III. Gabriel’s epiphany (self-awareness)
  • Understanding of death
      • Physical death
      • Death of his egotism
  • Knowing his relationship with Gretta
characters of the dead
Characters of “The Dead”

- Lily- a careful housemaid

- Aunt Kate/ Aunt Julia- mistresses of the party and Gabriel’s aunts.

- Mary Jane- also a mistress of the family and lives with her aunts.

characters of the dead1
Characters of “The Dead”

- Gretta- Gabriel’s wife/ loved countryside.

- Miss Ivors- “was a frank-mannered talkative young lady, …” (P. 2247)

- Bartell D’Arcy- a tenor/ a key person of the story.

- Mr. Browne- a guest/ show off/ doesn’t want to be ignored. (P. 2245)

- Michael Furey- Gretta’s first lover and died when he was only seventeen. (P. 2266)

characters of the dead2
Characters of “The Dead”

- Gabriel Conroy was an egotist at the beginning of the story.

- After some serious assaults, Gabriel has an illumination about himself, his life and the relations with others. An epiphany is then achieved.


1. Lily’s bitter manner. (P2241)

2. Miss Ivors thought he was a “ West Briton!” (P2249)

3. Gretta was thinking of her dead first lover. He just realized that she didn’t put him at the center of her universe and he felt hurt.

  • After these unexpected assaults, he finally has a “realization” and knows that he has no power to expect others’ actions or thoughts.
symbols of the dead
Symbols of “The Dead”
  • Lily
  • 1) The funereal flower:

Dead heart ←→ Living body

  • 2) The Purity, White:(ArchangelGabriel)

pure as an angel ←→ Morally impure,evil idea

  • 3) During Easter lily blooms:

Rebirth of soul←→Corruption of soul

symbols of the dead1
Symbols of “The Dead”
  • The imagery of “The Dead” are the operations of a series of symbolic antitheses as follows:

living  ←→ dead

east  ←→   west  inside ←→   outside  light ←→ darkness

warmth ←→  cold

present ←→ pastspeech ←→ music

symbols of the dead2
Symbols of “The Dead”

The Snow

1. Gabriel’s fear of nature, his artificiality, and his un-Irish attitudes (P. 2243 in the middle)
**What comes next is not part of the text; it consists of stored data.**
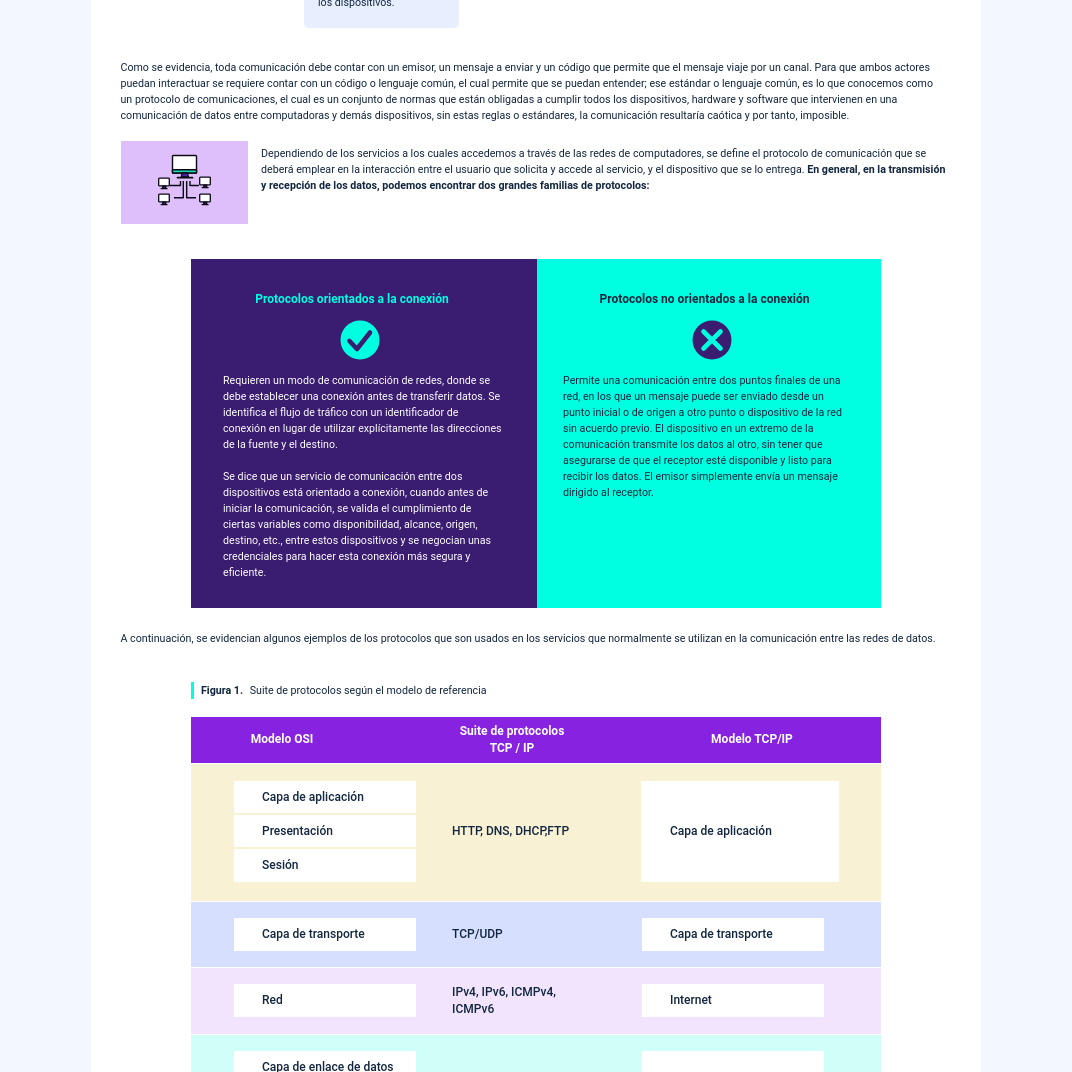
<!DOCTYPE html>
<html lang="es">
<head>
<meta charset="utf-8">
<title>Protocolos de comunicación</title>
<style>
:root {
  --backdrop: #f3f8ff;
  --paper: #ffffff;
  --ink: #12263f;
  --card: #e7eefe;
  --lilac: #dfbffb;
  --indigo: #3a1c71;
  --aqua: #00ffe1;
  --violet: #8722e0;
  --cream: #f9f1d4;
  --sky: #d6e0fe;
  --pink: #f2e4fd;
  --mint: #d0fff9;
}
* { box-sizing: border-box; margin: 0; padding: 0; }
html, body { width: 1072px; height: 1072px; overflow: hidden; }
body {
  background: var(--backdrop);
  color: var(--ink);
  font: 400 10.67px/16.05px Roboto, Arial, sans-serif;
}
.page {
  width: 890px;
  height: 1072px;
  margin-left: 91px;
  overflow: hidden;
  background: var(--paper);
  display: flex;
  flex-direction: column;
}
.page > * { flex: none; }
p, h2, h3, figcaption { white-space: nowrap; }

.note {
  width: 155px;
  height: 28px;
  margin-left: 213px;
  padding-left: 14px;
  border-radius: 0 0 5px 5px;
  background: var(--card);
}
.note p { margin-top: -5px; }
.intro { margin: 32px 0 0 29.5px; }

.media { display: flex; gap: 13.5px; margin: 17px 0 0 29.5px; height: 82.5px; }
.media svg { flex: none; width: 127px; height: 82.5px; background: var(--lilac); }
.media p { padding-top: 5px; }

.compare {
  display: grid;
  grid-template-columns: 345.5px 344.5px;
  width: 690px;
  height: 349px;
  margin: 35px 0 0 100px;
}
.panel { padding-top: 31px; }
.panel h2 { font-size: 12px; line-height: 18px; font-weight: 700; text-align: center; }
.panel svg { display: block; width: 40px; height: 40px; margin-top: 12px; }
.panel p { margin-top: 13px; }
.panel p + p { margin-top: 16px; }
.connected { background: var(--indigo); color: var(--paper); padding-left: 32px; }
.connected h2 { width: 258px; color: var(--aqua); }
.connected svg { margin-left: 117px; }
.connectionless { background: var(--aqua); padding-left: 26.5px; }
.connectionless h2 { width: 283px; }
.connectionless svg { margin-left: 128.5px; }

.examples { margin: 23px 0 0 29.5px; }

.suite { width: 690px; margin: 35px 0 0 100px; }
.suite figcaption {
  height: 17px;
  line-height: 18px;
  padding-left: 7px;
  border-left: 3px solid var(--aqua);
}
.suite figcaption b { margin-right: 4px; }
.table { margin-top: 18px; font-size: 12px; line-height: 16.5px; font-weight: 500; }
.header {
  display: grid;
  grid-template-columns: 182px 278px 202px;
  align-items: center;
  height: 46px;
  background: var(--violet);
  color: var(--paper);
  text-align: center;
}
.header h3 { font-size: 12px; font-weight: 700; }
.layer {
  display: grid;
  grid-template-columns: 182px 190px 198px;
  column-gap: 0;
  margin-top: 1px;
  padding: 16px 0 0 43px;
}
.application { height: 137.5px; padding-top: 17px; background: var(--cream); }
.transport { height: 65px; background: var(--sky); }
.network { height: 65.5px; background: var(--pink); }
.link { height: 80px; background: var(--mint); }
.stack { display: flex; flex-direction: column; gap: 1.5px; }
.box {
  display: flex;
  align-items: center;
  width: 182px;
  height: 32.6px;
  padding-left: 28px;
  background: var(--paper);
}
.protocols { display: flex; align-items: center; padding-left: 36px; height: 33px; }
.application .protocols { height: 100.5px; }
.reference { margin-left: 36px; }
.application .reference { margin-left: 34.5px; width: 198px; height: 100.8px; padding-left: 29.5px; }
</style>
</head>
<body>
<main class="page">
  <aside class="note"><p>los dispositivos.</p></aside>

  <p class="intro">Como se evidencia, toda comunicación debe contar con un emisor, un mensaje a enviar y un código que permite que el mensaje viaje por un canal. Para que ambos actores<br>
  puedan interactuar se requiere contar con un código o lenguaje común, el cual permite que se puedan entender; ese estándar o lenguaje común, es lo que conocemos como<br>
  un protocolo de comunicaciones, el cual es un conjunto de normas que están obligadas a cumplir todos los dispositivos, hardware y software que intervienen en una<br>
  comunicación de datos entre computadoras y demás dispositivos, sin estas reglas o estándares, la comunicación resultaría caótica y por tanto, imposible.</p>

  <section class="media">
    <svg viewBox="0 0 127 82.5" role="img" aria-label="Computador central conectado a cuatro equipos">
      <defs>
        <g id="terminal" stroke="#0b0b14" stroke-width="1.3" stroke-linejoin="round">
          <rect x="0" y="0" width="10.6" height="7.6" rx="0.6" fill="#ffffff"/>
          <path d="M4 8h3v2H4z" fill="#4b22a0"/>
          <path d="M2.4 10.4h6" stroke-linecap="round"/>
        </g>
      </defs>
      <g fill="none" stroke="#0b0b14" stroke-width="1.4" stroke-linejoin="round">
        <path d="M59.5 40v4.5H49M62.3 40v16.7H53M65.7 40v16.7H75M69 40v4.5H78"/>
        <rect x="51.5" y="14.5" width="24" height="17.5" rx="0.8" fill="#ffffff"/>
        <path d="M51.5 28.7h24V32h-24z" fill="#1fd6b5"/>
        <path d="M61 32h5.500l.8 4h-7z" fill="#4b22a0"/>
        <path d="M56.500 36.700h15" stroke-width="1.700" stroke-linecap="round"/>
      </g>
      <use href="#terminal" x="37.7" y="37.2"/>
      <use href="#terminal" x="78.7" y="36.2"/>
      <use href="#terminal" x="37.7" y="53.2"/>
      <use href="#terminal" x="78.7" y="53.2"/>
    </svg>
    <p>Dependiendo de los servicios a los cuales accedemos a través de las redes de computadores, se define el protocolo de comunicación que se<br>
    deberá emplear en la interacción entre el usuario que solicita y accede al servicio, y el dispositivo que se lo entrega. <b>En general, en la transmisión<br>
    y recepción de los datos, podemos encontrar dos grandes familias de protocolos:</b></p>
  </section>

  <section class="compare">
    <article class="panel connected">
      <h2>Protocolos orientados a la conexión</h2>
      <svg viewBox="0 0 40 40" aria-hidden="true">
        <circle cx="20" cy="20" r="19.5" fill="#00ffe1"/>
        <path d="M9.500 21l7.500 8L30 12.500" fill="none" stroke="#3a1c71" stroke-width="4.600" stroke-linecap="round" stroke-linejoin="round"/>
      </svg>
      <p>Requieren un modo de comunicación de redes, donde se<br>
      debe establecer una conexión antes de transferir datos. Se<br>
      identifica el flujo de tráfico con un identificador de<br>
      conexión en lugar de utilizar explícitamente las direcciones<br>
      de la fuente y el destino.</p>
      <p>Se dice que un servicio de comunicación entre dos<br>
      dispositivos está orientado a conexión, cuando antes de<br>
      iniciar la comunicación, se valida el cumplimiento de<br>
      ciertas variables como disponibilidad, alcance, origen,<br>
      destino, etc., entre estos dispositivos y se negocian unas<br>
      credenciales para hacer esta conexión más segura y<br>
      eficiente.</p>
    </article>
    <article class="panel connectionless">
      <h2>Protocolos no orientados a la conexión</h2>
      <svg viewBox="0 0 40 40" aria-hidden="true">
        <circle cx="20" cy="20" r="19.5" fill="#3a1c71"/>
        <path d="M11.500 11.500l17 17M28.500 11.500l-17 17" fill="none" stroke="#00ffe1" stroke-width="4.600" stroke-linecap="round"/>
      </svg>
      <p>Permite una comunicación entre dos puntos finales de una<br>
      red, en los que un mensaje puede ser enviado desde un<br>
      punto inicial o de origen a otro punto o dispositivo de la red<br>
      sin acuerdo previo. El dispositivo en un extremo de la<br>
      comunicación transmite los datos al otro, sin tener que<br>
      asegurarse de que el receptor esté disponible y listo para<br>
      recibir los datos. El emisor simplemente envía un mensaje<br>
      dirigido al receptor.</p>
    </article>
  </section>

  <p class="examples">A continuación, se evidencian algunos ejemplos de los protocolos que son usados en los servicios que normalmente se utilizan en la comunicación entre las redes de datos.</p>

  <figure class="suite">
    <figcaption><b>Figura 1.</b> Suite de protocolos según el modelo de referencia</figcaption>
    <div class="table">
      <div class="header">
        <h3>Modelo OSI</h3>
        <h3>Suite de protocolos<br>TCP / IP</h3>
        <h3>Modelo TCP/IP</h3>
      </div>
      <div class="layer application">
        <div class="stack">
          <div class="box">Capa de aplicación</div>
          <div class="box">Presentación</div>
          <div class="box">Sesión</div>
        </div>
        <div class="protocols">HTTP, DNS, DHCP,FTP</div>
        <div class="box reference">Capa de aplicación</div>
      </div>
      <div class="layer transport">
        <div class="box">Capa de transporte</div>
        <div class="protocols">TCP/UDP</div>
        <div class="box reference">Capa de transporte</div>
      </div>
      <div class="layer network">
        <div class="box">Red</div>
        <div class="protocols">IPv4, IPv6, ICMPv4,<br>ICMPv6</div>
        <div class="box reference">Internet</div>
      </div>
      <div class="layer link">
        <div class="box">Capa de enlace de datos</div>
        <div class="protocols"></div>
        <div class="box reference"></div>
      </div>
    </div>
  </figure>
</main>
</body>
</html>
2. The snow / an upcoming change in Gabriel, a desireto get away from being dead in life. (P.2250 par. 1)

3.The falling snow / heaven or deathpeople will achieve in the end of life. “… the snow falling faintly through the universe and faintly fallinglike the descent of their last end, upon all the living and the dead." (P.2268 the last par.)

symbols of the dead3
Symbols of “The Dead”
  • Correlation between the nature motifs & death symbolism

(special style)

  • Snow, wind, or cold air play a significant role as a symbolic device relating to death.
works cited
Works Cited
  • Commentary James Joyce’s "The Dead" 29 Oct. 2005 <http://www.msu.edu/~weissjo1/310dComm2.html>
  • Dubliners Summary and Analysis at Owleyes. 29 Oct 2005


  • Dubliners by James Joyce. 29 Oct. 2005


  • FJU English Department Literary Criticism Databank. 29 Oct 2005 <http://www.eng.fju.edu.tw/Literary_Criticism/psychoanalysis/eg_3.htm>.
  • Gray, Wallace. Notes for James Joyce's "The Dead”. 29 Oct. 2005 <http://www.mendele.com/WWD/WWDdead.notes.html>
works cited1
Works Cited
  • Guide for "The Dead" (1914) by James Joyce (1882-1941). 28 Oct. 2005 <http://www.lingo.ntnu.no/englitt/GDe.htm>
  • James Joyce. The Modern Word. 29 Oct 2005


  • Joyce, James. “The Dead.” Abrams, M. A. The Norton Anthology of English Literature. 7th ed. Vol. 2. New York: Norton, 2000. 2240-68.
  • Lucking, David. Distant Music Symbolic Polarization in Joyce’s “The Dead”. 2001. 29 Oct. 2005 <http://www.lucking.net/docs/lucking_music.htm>
  • Mello, Patrick. Death Symbolism in James Joyce's "The Dead“ 2004. 29Oct. 2005